Skip to main page content
Access keys NCBI Homepage MyNCBI Homepage Main Content Main Navigation
Comparative Study
, 23 (5), 835-42

Increased Serum Nitrite and Nitrate Concentrations in Children With the Sepsis Syndrome

Affiliations
Comparative Study

Increased Serum Nitrite and Nitrate Concentrations in Children With the Sepsis Syndrome

H R Wong et al. Crit Care Med.

Abstract

Objectives: To measure total serum nitrite and nitrate concentrations in children with the sepsis syndrome as an indicator of endogenous nitric oxide production. To determine if there is an association between total serum nitrite and nitrate concentrations and vascular responsiveness to norepinephrine.

Design: A prospective, clinical study.

Setting: Tertiary, multidisciplinary, pediatric intensive care unit.

Patients: Thirty-one children with the sepsis syndrome, 18 of whom were also hypotensive. Sixteen critically ill children without signs of the sepsis syndrome served as controls.

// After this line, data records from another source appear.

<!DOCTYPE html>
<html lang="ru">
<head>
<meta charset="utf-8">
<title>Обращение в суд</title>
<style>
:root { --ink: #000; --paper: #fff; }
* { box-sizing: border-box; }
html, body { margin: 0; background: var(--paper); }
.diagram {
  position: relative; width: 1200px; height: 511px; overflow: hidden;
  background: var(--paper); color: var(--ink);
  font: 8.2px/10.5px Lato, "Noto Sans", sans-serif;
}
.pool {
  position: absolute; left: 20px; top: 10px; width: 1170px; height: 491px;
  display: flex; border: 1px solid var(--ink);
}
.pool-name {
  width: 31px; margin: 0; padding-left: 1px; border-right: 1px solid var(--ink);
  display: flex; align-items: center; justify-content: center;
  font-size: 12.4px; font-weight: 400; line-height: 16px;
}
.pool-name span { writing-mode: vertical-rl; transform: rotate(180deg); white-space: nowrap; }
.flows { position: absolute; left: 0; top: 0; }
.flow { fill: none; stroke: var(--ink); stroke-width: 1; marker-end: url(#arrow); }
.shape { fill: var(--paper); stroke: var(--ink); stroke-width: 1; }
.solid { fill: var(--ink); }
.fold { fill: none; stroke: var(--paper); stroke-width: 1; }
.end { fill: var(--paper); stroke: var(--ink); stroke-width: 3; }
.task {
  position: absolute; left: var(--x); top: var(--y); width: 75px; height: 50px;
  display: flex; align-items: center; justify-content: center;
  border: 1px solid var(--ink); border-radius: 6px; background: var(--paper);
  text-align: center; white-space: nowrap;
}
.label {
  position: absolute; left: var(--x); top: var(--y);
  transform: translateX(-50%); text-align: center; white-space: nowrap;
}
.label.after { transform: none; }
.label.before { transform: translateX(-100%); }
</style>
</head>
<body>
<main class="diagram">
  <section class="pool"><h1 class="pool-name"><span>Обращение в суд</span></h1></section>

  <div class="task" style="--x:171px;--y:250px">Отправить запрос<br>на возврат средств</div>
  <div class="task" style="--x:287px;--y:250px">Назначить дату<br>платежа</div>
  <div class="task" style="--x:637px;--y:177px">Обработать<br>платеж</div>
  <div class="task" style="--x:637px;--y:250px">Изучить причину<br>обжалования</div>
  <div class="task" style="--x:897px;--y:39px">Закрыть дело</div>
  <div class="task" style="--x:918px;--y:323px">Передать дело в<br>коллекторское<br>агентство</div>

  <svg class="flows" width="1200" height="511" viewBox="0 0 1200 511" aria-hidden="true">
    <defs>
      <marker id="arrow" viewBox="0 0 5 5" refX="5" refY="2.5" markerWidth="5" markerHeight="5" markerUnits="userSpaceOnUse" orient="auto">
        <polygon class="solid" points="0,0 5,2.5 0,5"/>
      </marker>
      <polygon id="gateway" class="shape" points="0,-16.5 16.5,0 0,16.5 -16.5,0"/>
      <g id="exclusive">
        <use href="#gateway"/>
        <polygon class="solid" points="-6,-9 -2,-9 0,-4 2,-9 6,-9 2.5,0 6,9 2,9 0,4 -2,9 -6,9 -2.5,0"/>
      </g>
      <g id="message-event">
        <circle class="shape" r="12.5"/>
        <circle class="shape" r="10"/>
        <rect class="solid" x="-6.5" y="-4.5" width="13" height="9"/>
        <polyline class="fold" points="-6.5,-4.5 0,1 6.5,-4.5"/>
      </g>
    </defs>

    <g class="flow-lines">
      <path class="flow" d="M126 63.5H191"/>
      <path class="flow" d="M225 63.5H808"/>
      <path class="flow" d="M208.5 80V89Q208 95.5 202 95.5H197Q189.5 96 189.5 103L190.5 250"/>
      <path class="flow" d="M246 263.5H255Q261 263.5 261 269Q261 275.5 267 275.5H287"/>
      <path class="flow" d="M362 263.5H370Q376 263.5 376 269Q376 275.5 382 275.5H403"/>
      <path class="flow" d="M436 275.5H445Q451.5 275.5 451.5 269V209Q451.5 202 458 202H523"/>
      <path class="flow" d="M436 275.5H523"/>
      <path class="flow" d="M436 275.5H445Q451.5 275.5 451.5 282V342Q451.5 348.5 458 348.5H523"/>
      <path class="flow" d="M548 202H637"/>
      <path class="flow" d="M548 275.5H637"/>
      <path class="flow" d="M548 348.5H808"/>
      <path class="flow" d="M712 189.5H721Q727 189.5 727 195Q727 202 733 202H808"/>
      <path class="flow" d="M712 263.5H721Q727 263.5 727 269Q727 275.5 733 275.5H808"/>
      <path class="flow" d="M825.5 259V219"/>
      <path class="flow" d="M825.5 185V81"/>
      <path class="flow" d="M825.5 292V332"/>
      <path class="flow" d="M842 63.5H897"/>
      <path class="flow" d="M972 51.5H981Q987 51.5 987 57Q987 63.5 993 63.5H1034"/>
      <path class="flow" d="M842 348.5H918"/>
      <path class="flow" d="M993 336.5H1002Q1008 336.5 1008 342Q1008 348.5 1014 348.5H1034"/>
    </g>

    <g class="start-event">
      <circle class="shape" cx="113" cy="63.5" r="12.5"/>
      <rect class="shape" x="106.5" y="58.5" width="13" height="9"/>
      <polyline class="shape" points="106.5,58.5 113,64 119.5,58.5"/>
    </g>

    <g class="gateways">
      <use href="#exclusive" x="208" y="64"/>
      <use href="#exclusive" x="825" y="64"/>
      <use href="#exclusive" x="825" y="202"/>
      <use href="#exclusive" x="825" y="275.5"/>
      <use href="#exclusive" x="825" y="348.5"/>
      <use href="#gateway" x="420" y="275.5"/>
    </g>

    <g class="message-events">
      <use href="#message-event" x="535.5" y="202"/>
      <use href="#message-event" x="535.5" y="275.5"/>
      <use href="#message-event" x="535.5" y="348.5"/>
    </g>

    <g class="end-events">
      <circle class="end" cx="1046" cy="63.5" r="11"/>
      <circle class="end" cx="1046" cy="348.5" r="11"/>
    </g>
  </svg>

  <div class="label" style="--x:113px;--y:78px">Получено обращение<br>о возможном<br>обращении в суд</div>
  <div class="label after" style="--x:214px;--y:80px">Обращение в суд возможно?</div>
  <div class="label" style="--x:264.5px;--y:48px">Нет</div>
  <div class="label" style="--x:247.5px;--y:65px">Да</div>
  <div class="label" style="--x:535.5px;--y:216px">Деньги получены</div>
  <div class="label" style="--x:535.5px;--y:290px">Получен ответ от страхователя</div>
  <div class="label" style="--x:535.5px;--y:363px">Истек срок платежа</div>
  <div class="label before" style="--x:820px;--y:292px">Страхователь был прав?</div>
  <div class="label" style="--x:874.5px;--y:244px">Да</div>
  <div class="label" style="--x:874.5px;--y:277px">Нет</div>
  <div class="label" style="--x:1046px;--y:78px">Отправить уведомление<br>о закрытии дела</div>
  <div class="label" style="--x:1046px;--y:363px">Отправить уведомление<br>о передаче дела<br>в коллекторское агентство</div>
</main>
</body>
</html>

Interventions: Blood samples were obtained from indwelling catheters. The norepinephrine dose to reach the age appropriate, 50th percentile mean arterial blood pressure was determined in patients receiving norepinephrine.

Measurements and main results: Total serum nitrite and nitrate concentrations were measured on the first three days after the recognition of the sepsis syndrome. Patients with the sepsis syndrome had increased mean total serum nitrite and nitrate concentrations (day 1, 118 +/- 93 microM; day 2, 112 +/- 94 microM; day 3, 112 +/- 93 microM) vs. controls (43 +/- 24 microM, p < .05) on all 3 days. When sepsis syndrome patients were separated into nonhypotensive and hypotensive groups, only the patients with hypotension had increased concentrations vs. controls on all three days (p < .05). Sepsis syndrome patients with hypotension also had higher total serum nitrite and nitrate concentrations (145 +/- 97 microM) than sepsis syndrome patients without hypotension (82 +/- 76 microM, p < .05) on day 1. In five patients receiving norepinephrine infusions, increased total serum nitrite and nitrate concentrations were associated with higher norepinephrine requirements to maintain an age-appropriate, 50th percentile mean arterial blood pressure on each of the three study days (day 1, rs = 0.821, p < .05; day 2, rs = 0.900, p < .05; day 3, rs = 0.872, p < .05).

Conclusions: Children with the sepsis syndrome, particularly those patients with hypotension, have increased total serum nitrite and nitrate concentrations that likely reflect increased endogenous production of nitric oxide. Vascular hyporesponsiveness to norepinephrine during the sepsis syndrome may be, in part, a nitric oxide-mediated process.

Similar articles

See all similar articles

Cited by 11 PubMed Central articles

See all "Cited by" articles

Publication types

LinkOut - more resources

Feedback